■ Task prompt ■
Among the entries below, count the lines with "wrapNoise" in them and state the total without comment.

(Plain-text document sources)
###

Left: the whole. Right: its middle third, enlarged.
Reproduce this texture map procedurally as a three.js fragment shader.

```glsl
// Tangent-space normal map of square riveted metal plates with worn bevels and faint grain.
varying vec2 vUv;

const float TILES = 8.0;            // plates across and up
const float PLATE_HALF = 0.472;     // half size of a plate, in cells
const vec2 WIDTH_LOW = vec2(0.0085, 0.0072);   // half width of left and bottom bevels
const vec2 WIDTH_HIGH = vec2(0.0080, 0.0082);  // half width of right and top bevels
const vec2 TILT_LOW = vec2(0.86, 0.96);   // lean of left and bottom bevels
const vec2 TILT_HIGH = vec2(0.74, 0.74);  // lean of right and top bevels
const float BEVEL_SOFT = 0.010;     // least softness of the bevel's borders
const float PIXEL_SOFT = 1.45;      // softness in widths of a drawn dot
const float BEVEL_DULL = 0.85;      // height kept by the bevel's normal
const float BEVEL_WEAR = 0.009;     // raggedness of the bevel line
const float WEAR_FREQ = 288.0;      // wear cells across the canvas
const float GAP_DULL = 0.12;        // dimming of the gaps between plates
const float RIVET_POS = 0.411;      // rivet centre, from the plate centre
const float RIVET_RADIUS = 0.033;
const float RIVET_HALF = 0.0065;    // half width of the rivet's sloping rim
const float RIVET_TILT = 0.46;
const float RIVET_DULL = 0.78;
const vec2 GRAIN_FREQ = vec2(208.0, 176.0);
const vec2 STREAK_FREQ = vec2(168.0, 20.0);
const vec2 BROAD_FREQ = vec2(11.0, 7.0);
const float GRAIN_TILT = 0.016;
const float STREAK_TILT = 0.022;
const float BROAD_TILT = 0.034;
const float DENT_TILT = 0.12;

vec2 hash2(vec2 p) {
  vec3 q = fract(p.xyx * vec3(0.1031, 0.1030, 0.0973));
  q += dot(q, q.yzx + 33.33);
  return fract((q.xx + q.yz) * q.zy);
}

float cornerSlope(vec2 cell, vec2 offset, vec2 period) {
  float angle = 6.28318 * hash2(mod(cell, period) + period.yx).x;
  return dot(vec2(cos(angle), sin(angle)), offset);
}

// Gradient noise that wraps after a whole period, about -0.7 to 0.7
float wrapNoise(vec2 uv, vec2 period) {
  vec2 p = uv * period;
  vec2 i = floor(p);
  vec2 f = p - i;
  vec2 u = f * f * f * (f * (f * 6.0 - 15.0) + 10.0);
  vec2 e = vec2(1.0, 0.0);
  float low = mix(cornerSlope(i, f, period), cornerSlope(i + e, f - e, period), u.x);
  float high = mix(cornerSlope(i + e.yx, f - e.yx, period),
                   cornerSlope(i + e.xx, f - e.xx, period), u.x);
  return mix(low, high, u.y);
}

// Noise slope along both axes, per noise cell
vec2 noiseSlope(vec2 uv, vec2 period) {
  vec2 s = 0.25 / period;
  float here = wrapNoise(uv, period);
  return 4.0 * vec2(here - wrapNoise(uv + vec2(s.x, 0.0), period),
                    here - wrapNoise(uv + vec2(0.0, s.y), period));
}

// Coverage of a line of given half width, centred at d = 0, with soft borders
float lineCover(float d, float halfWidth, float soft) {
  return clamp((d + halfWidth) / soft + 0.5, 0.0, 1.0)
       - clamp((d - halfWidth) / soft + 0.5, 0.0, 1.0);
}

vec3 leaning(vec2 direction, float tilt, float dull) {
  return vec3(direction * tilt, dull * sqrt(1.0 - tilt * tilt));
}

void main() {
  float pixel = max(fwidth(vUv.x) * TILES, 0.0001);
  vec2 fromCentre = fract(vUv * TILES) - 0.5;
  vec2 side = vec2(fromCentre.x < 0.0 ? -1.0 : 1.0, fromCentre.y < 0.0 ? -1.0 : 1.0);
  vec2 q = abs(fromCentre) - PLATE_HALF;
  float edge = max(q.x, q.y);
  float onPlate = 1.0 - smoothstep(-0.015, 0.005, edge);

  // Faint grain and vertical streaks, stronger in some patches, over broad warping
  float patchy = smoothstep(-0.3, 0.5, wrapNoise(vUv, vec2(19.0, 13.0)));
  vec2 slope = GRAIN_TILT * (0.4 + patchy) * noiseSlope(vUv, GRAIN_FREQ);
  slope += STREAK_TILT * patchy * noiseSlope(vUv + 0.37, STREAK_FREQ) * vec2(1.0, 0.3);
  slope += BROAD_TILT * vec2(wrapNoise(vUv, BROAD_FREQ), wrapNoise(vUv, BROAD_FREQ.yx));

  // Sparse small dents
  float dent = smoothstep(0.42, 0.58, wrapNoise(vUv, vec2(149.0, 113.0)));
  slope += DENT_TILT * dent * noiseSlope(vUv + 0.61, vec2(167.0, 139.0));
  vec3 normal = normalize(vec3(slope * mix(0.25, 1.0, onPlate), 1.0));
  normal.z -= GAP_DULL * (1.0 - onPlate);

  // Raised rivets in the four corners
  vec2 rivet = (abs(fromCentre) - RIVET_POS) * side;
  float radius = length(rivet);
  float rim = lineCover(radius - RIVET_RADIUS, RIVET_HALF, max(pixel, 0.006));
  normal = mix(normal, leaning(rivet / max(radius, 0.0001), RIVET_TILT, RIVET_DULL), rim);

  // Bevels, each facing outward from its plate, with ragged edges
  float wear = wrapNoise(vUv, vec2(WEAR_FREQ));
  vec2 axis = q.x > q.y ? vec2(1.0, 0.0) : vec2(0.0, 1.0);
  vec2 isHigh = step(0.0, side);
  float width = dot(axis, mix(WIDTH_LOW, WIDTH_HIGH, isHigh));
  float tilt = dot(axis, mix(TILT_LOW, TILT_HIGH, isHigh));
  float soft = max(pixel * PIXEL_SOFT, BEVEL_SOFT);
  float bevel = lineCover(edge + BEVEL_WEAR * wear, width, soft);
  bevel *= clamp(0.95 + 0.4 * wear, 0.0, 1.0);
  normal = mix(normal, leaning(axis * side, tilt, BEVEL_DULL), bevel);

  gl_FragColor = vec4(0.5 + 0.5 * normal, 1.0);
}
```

###

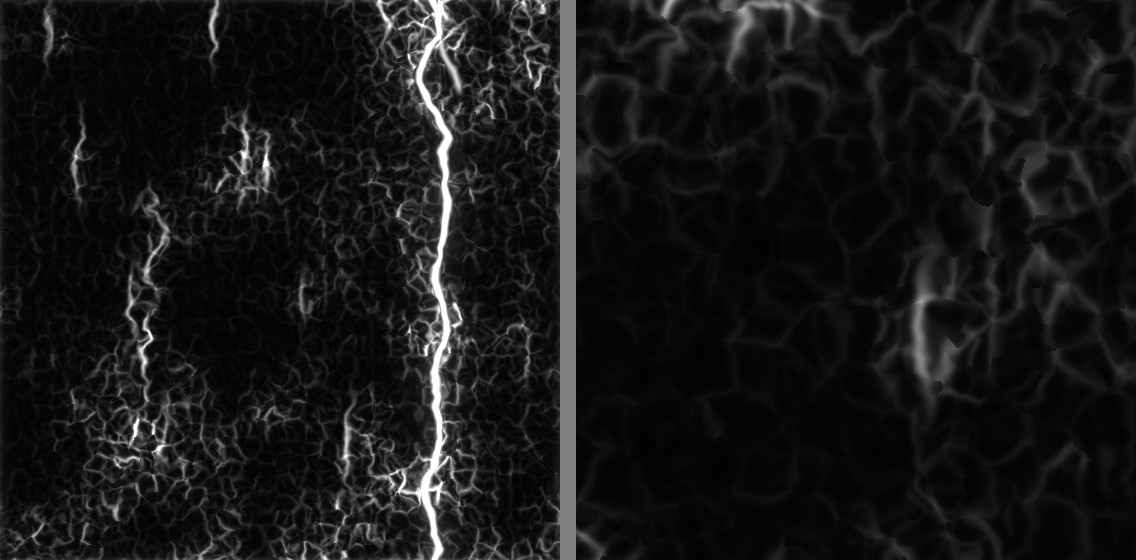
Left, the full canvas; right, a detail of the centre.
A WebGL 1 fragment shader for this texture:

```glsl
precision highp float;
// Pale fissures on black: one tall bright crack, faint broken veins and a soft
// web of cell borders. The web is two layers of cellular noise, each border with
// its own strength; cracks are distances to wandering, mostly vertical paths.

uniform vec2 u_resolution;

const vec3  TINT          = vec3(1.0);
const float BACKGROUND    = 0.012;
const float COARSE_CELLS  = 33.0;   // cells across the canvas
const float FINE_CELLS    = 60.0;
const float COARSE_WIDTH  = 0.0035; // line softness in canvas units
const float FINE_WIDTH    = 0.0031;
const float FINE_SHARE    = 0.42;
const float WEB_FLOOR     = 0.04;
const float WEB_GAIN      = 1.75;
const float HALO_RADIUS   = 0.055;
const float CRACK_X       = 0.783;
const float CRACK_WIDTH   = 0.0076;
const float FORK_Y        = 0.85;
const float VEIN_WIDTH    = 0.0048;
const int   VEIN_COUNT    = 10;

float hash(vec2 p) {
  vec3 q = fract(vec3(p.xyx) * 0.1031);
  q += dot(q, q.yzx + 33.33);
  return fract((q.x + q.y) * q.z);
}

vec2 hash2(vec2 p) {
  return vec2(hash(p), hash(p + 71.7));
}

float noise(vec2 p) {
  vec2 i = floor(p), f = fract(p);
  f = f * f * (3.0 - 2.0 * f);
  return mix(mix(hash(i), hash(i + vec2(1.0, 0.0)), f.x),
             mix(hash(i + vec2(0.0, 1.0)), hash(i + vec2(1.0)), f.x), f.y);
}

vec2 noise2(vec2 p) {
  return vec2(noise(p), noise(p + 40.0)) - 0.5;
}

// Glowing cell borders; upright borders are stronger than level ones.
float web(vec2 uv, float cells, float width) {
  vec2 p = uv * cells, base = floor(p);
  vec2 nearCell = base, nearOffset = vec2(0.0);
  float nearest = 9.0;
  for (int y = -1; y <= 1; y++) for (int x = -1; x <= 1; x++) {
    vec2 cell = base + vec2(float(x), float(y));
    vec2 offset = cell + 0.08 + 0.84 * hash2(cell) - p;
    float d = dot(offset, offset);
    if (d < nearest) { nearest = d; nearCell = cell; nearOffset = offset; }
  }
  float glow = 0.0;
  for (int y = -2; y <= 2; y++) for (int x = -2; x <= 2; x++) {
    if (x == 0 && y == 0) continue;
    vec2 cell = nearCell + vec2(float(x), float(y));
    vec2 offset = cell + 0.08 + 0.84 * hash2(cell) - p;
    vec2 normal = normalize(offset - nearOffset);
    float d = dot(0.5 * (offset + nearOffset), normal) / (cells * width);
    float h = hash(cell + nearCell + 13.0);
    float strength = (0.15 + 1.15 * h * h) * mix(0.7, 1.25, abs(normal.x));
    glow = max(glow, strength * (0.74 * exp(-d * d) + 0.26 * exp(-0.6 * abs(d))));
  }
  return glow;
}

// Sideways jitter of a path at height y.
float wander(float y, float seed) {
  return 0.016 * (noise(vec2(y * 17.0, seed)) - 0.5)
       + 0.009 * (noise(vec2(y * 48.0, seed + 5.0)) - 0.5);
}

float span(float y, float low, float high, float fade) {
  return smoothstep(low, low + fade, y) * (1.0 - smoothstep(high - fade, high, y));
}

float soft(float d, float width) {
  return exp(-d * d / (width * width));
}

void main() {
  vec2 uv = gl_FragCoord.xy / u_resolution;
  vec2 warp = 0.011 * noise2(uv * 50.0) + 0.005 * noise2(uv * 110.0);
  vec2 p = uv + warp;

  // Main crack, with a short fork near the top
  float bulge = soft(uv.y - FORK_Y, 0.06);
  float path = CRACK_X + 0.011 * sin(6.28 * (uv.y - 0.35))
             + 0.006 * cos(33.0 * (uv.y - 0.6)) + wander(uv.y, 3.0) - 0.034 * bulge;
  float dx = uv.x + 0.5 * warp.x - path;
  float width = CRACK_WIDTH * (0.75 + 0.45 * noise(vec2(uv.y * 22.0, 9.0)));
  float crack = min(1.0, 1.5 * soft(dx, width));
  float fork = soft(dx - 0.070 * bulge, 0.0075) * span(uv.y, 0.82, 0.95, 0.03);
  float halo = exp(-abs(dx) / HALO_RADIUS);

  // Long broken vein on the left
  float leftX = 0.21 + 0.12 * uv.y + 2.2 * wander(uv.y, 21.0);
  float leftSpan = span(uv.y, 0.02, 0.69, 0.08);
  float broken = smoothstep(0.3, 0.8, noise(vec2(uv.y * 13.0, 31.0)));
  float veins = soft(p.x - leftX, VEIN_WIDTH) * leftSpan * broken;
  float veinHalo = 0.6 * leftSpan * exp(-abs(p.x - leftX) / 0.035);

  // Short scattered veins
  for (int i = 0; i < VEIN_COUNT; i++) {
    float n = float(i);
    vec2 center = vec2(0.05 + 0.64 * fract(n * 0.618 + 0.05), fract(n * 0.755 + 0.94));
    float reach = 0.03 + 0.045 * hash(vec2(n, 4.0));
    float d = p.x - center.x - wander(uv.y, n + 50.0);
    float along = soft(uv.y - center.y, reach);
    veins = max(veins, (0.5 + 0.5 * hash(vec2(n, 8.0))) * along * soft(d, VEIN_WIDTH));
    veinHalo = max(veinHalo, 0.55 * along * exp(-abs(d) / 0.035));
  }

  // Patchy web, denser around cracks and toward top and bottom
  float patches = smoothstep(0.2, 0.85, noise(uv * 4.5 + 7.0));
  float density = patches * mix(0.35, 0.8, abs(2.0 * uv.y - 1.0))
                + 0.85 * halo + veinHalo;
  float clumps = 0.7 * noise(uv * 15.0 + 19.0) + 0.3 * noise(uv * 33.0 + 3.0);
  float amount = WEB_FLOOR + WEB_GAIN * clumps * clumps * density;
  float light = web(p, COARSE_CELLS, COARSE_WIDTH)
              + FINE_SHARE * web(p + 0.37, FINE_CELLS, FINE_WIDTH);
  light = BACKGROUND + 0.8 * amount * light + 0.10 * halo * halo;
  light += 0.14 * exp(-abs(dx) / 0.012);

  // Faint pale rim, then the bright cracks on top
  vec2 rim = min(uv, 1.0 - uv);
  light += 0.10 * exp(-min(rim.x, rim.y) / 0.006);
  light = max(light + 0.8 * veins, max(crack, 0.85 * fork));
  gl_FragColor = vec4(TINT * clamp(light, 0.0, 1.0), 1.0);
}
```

###

■ Written response ■
8